REQUIREMENT: Leave out the pictures and set down exactly the lines from the start of the listing through the one with "--skin: #f9bb4b;", both included.

INFORMATION:
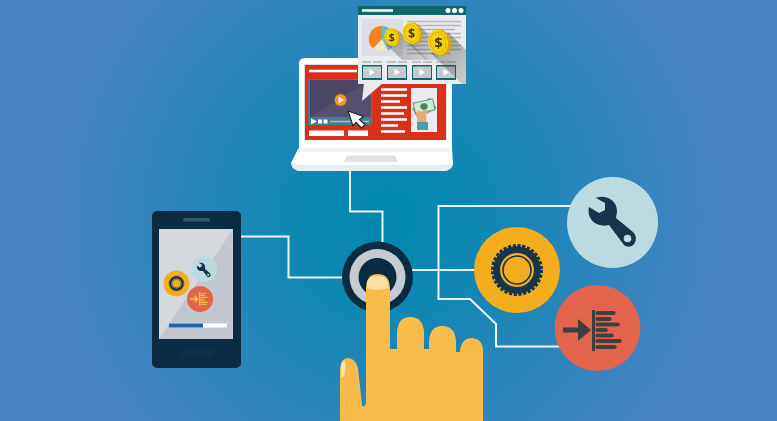
<!DOCTYPE html>
<html lang="en">
<head>
<meta charset="utf-8">
<title>Connected devices</title>
<style>
:root {
  --navy: #0b2b42;
  --ink: #15354c;
  --sky: #bcdbe0;
  --amber: #f4ae1c;
  --coral: #e2644b;
  --red: #d9301a;
  --skin: #f9bb4b;
  --nail: #fde0a6;
  --teal: #12666e;
  --purple: #4b4668;
  --grey: #c5c9d0;
  --paper: #e9ebee;
  --coin: #f6d312;
  --coin-edge: #d9a90a;
}
html, body { margin: 0; overflow: hidden; }
svg { display: block; width: 777px; height: 421px; }
.navy { fill: var(--navy); }
.ink { fill: var(--ink); }
.sky { fill: var(--sky); }
.amber { fill: var(--amber); }
.coral { fill: var(--coral); }
.red { fill: var(--red); }
.skin { fill: var(--skin); }
.nail { fill: var(--nail); }
.teal { fill: var(--teal); }
.purple { fill: var(--purple); }
.grey { fill: var(--grey); }
.paper { fill: var(--paper); }
.white { fill: #fff; }
.wires { fill: none; stroke: #eef5f8; stroke-width: 2; }
.coin-edge { fill: var(--coin-edge); }
.coin-face { fill: var(--coin); }
.coin-sign { font: 700 15px "Open Sans", sans-serif; fill: #4a3a08; text-anchor: middle; }
.text-lines { fill: none; stroke: #fff; stroke-width: 2.4; }
.copy-lines { fill: none; stroke: #b4b8be; stroke-width: 1.4; }
</style>
</head>
<body>
<svg viewBox="0 0 777 421" role="img" aria-label="A hand pressing a button that connects a phone, a laptop and tool icons">
  <defs>
    <radialGradient id="backdrop" gradientUnits="userSpaceOnUse" cx="388" cy="215" r="345">
      <stop offset="0" stop-color="#0087ae"/>
      <stop offset=".3" stop-color="#1287b4"/>
      <stop offset=".65" stop-color="#2f85bd"/>
      <stop offset="1" stop-color="#4a84c6"/>
    </radialGradient>
    <linearGradient id="coin-shade" x1="0" y1="0" x2="1" y2="1">
      <stop offset="0" stop-color="#333" stop-opacity=".45"/>
      <stop offset="1" stop-color="#333" stop-opacity=".12"/>
    </linearGradient>
    <clipPath id="window-clip"><rect x="358" y="15" width="108" height="69"/></clipPath>
    <g id="wrench">
      <path class="ink" d="M-24-15 L-14-9 -8-12 -8-19 -17-24 C-8-28 4-22 4-11 C4-8 3-6 3-4 L20 10 C27 17 20 29 11 23 L-4 3 C-15 6 -27-2 -24-15Z"/>
      <circle class="sky" cx="14.5" cy="16.5" r="3.8"/>
    </g>
    <g id="gear">
      <circle r="24.5" fill="none" stroke="#15354c" stroke-width="3" stroke-dasharray="3.2 1.6"/>
      <circle class="ink" r="23.8"/>
      <circle class="amber" r="17"/>
      <circle r="14" fill="none" stroke="#15354c" stroke-width="1.6"/>
    </g>
    <g id="indent">
      <path d="M-35-2.5H-20V-11L-7 0 -20 11V2.5H-35Z"/>
      <rect x="-6" y="-20" width="3" height="41"/>
      <path d="M-1-17H16M-1-11H12M-1-5.500H20M-1 0H8M-1 5.500H14M-1 11H22M-1 17H17" fill="none" stroke-width="3.4" stroke-linecap="round"/>
    </g>
    <g id="coin">
      <ellipse class="coin-edge" cx="1.500" cy="1" rx="10.500" ry="13" transform="rotate(-12)"/>
      <ellipse class="coin-face" cx="-1" rx="10" ry="12.500" transform="rotate(-12)"/>
      <ellipse cx="-1" rx="7.800" ry="10" transform="rotate(-12)" fill="none" stroke="#dcb20c"/>
      <text class="coin-sign" x="-.5" y="5.500">$</text>
    </g>
    <g id="video-thumb">
      <rect class="teal" width="20" height="15"/>
      <rect class="grey" x="1" y="1.500" width="18" height="11.500"/>
      <path class="white" d="M7.500 4L13 7.200 7.500 10.400Z"/>
    </g>
  </defs>

  <rect id="background" width="777" height="421" fill="url(#backdrop)"/>

  <g id="connections" class="wires">
    <path d="M240 236.500H288.500V277.500H345"/>
    <path d="M350 170V211.500H382.500V245"/>
    <path d="M410 270H480"/>
    <path d="M572 206H438.500V299H470L496 324V346.500H560"/>
  </g>

  <g id="laptop">
    <path class="white" d="M299 64Q299 58 305 58H446Q452 58 452 64V149H299Z"/>
    <rect class="grey" x="304" y="64" width="143" height="76" opacity=".6"/>
    <rect class="red" x="305" y="65" width="141" height="75"/>
    <g id="video-player">
      <rect x="308" y="79" width="64" height="46" fill="#447d8b"/>
      <rect class="purple" x="310" y="80" width="61" height="37"/>
      <path d="M310 117L371 80V117Z" fill="#5d5876" opacity=".6"/>
      <circle cx="340.500" cy="100" r="6" fill="#f7941d"/>
      <path class="white" d="M338.600 96.500L344 100 338.600 103.500Z"/>
      <path class="white" d="M311 118.500L317 121.500 311 124.500Z"/>
      <rect class="white" x="318" y="119.500" width="4" height="4"/>
      <rect class="white" x="323.500" y="119.500" width="4" height="4"/>
      <path d="M330 121.500H369" stroke="#9fc5c9" stroke-width="1.500"/>
    </g>
    <path class="text-lines" d="M309 71H357"/>
    <path class="text-lines" d="M381 89.500H407M381 95.500H407M381 101.500H400M381 107.500H407M381 113.500H404M381 119.500H407M381 125.500H398M381 131.500H405"/>
    <path class="white" d="M309 130.500H344V136H309ZM348 130.500H368V136H348Z"/>
    <g id="cash-card">
      <rect class="paper" x="411" y="88" width="26" height="44"/>
      <g stroke="#5b9a72" fill="#d4ead4">
        <rect x="414" y="103" width="20" height="11" transform="rotate(-32 424 108)"/>
        <rect x="414" y="101" width="20" height="11" transform="rotate(-12 424 106)"/>
        <ellipse cx="424" cy="106.500" rx="3.500" ry="3" fill="#41855b"/>
      </g>
      <path d="M418 124L416 113Q418 108 421 112L426 109Q429 111 426 115L427 124Z" fill="#eba77e"/>
      <rect x="417" y="122" width="11" height="8" fill="#4c9cb0"/>
    </g>
    <path class="white" d="M299 147H452L453 164Q452 171 443 171H301Q292 171 291 163Z"/>
    <path class="grey" d="M301 148.500H449L450 152H298Z" opacity=".25"/>
    <path d="M291 162Q293 171 301 171H443Q451 171 453 163Q449 165 443 165H301Q295 165 291 162Z" fill="#e8edf0"/>
    <path d="M347 155.500H395L398 162H344Z" fill="#dfe3e6"/>
  </g>

  <g id="browser-window">
    <path d="M364 83L362 101 383 83Z" class="paper"/>
    <rect class="paper" x="358" y="6" width="108" height="78"/>
    <rect class="teal" x="358" y="6" width="108" height="9"/>
    <path d="M362 10.500H393" stroke="#fff" stroke-width="2.500"/>
    <g class="white"><circle cx="448" cy="10.500" r="2.500"/><circle cx="454.500" cy="10.500" r="2.500"/><circle cx="461" cy="10.500" r="2.500"/></g>
    <rect x="362" y="19" width="41" height="37" fill="#dcdfe3"/>
    <g id="pie-chart">
      <circle cx="382" cy="39" r="13" fill="#6fb9c6"/>
      <path d="M382 39V26A13 13 0 0 0 373 48.500Z" fill="#f58220"/>
      <path d="M382 39L373 48.500A13 13 0 0 0 388 50.500Z" fill="#f3e7c8"/>
    </g>
    <path class="copy-lines" d="M407 21.500H461M407 25.500H461M407 29.500H455M407 33.500H461M407 37.500H461M407 41.500H458M407 45.500H461M407 49.500H461M407 53.500H450"/>
    <path class="copy-lines" stroke-width="2" d="M362 62H371M373 62H382M387 62H396M398 62H407M412 62H421M423 62H432M436 62H445M447 62H456"/>
    <use href="#video-thumb" x="362" y="65"/>
    <use href="#video-thumb" x="387" y="65"/>
    <use href="#video-thumb" x="412" y="65"/>
    <use href="#video-thumb" x="436" y="65"/>
    <g id="coin-shadows" clip-path="url(#window-clip)" fill="url(#coin-shade)">
      <path d="M399 31L428 60H402L386 44Z"/>
      <path d="M419 25L438 44V60H426L406 41Z"/>
      <path d="M448 32L480 64V84H462L431 53Z"/>
    </g>
    <use href="#coin" transform="translate(392 37) scale(.7)"/>
    <use href="#coin" transform="translate(412 33) scale(.85)"/>
    <use href="#coin" transform="translate(439 42)"/>
  </g>
  <path id="cursor" d="M348 111L353 126 356 122.500 361.500 128 365 124.500 359.500 119.500 363.500 116.500Z" fill="#fff" stroke="#222" stroke-width="1.200" stroke-linejoin="round"/>

  <g id="phone">
    <rect class="navy" x="152" y="211" width="89" height="157" rx="5"/>
    <rect x="183" y="218" width="27" height="3.500" rx="1.700" fill="#36576b"/>
    <rect x="159" y="229" width="74" height="110" fill="#c2c7cf"/>
    <path d="M159 229H233L159 339Z" fill="#d5d9de"/>
    <circle class="sky" cx="204" cy="269" r="13"/>
    <use href="#wrench" transform="translate(204 270) scale(.29)"/>
    <circle class="amber" cx="176.500" cy="283.500" r="13"/>
    <use href="#gear" transform="translate(176.500 283.500) scale(.3)"/>
    <circle class="coral" cx="200" cy="299" r="13"/>
    <use href="#indent" transform="translate(201 299) scale(.31)" fill="#f0c24a" stroke="#f0c24a"/>
    <rect class="white" x="169" y="323.500" width="58" height="4"/>
    <rect x="169" y="323.500" width="34" height="4" fill="#2464a4"/>
    <rect x="180" y="349" width="33" height="8" rx="4" fill="#0d3048"/>
  </g>

  <g id="tool-badges">
    <circle class="sky" cx="612.500" cy="222.500" r="45.500"/>
    <use href="#wrench" x="613" y="222"/>
    <circle class="amber" cx="517" cy="270" r="43"/>
    <use href="#gear" x="517" y="270"/>
    <circle class="coral" cx="597.500" cy="328" r="43"/>
    <use href="#indent" x="598" y="330" fill="#3f3d42" stroke="#3f3d42" stroke-width="0"/>
    <path d="M598 313H613M598 319H609M598 324.500H618M598 330H606M598 335.500H612M598 341H619M598 347H614" fill="none" stroke="#3f3d42" stroke-width="3.400" stroke-linecap="round"/>
  </g>

  <g id="push-button">
    <circle class="navy" cx="377.500" cy="277" r="35.500"/>
    <circle cx="377.500" cy="277" r="28" fill="#c6cbd1"/>
    <circle class="navy" cx="377.500" cy="277" r="19"/>
  </g>

  <g id="hand">
    <path class="skin" d="M340 421V369Q341 358 348 358Q355 358 358 368L362 405Q364 409 366 403V289Q366 274 377.500 274Q390 274 390 289V349H397V332Q398 317 410 317Q423 317 424 332V349H429V341Q430 326 442 326Q455 326 456 341V352H460Q461 338 472 338Q483 339 483 351V421Z"/>
    <path class="nail" d="M367 288V283Q368 276 377.500 276Q387 276 388 283V288Q378 292 367 288Z"/>
    <path class="nail" d="M341 378V366Q342 360 345 361Q347 376 341 378Z"/>
  </g>
</svg>
</body>
</html>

RESPONSE TO THE TASK:
<!DOCTYPE html>
<html lang="en">
<head>
<meta charset="utf-8">
<title>Connected devices</title>
<style>
:root {
  --navy: #0b2b42;
  --ink: #15354c;
  --sky: #bcdbe0;
  --amber: #f4ae1c;
  --coral: #e2644b;
  --red: #d9301a;
  --skin: #f9bb4b;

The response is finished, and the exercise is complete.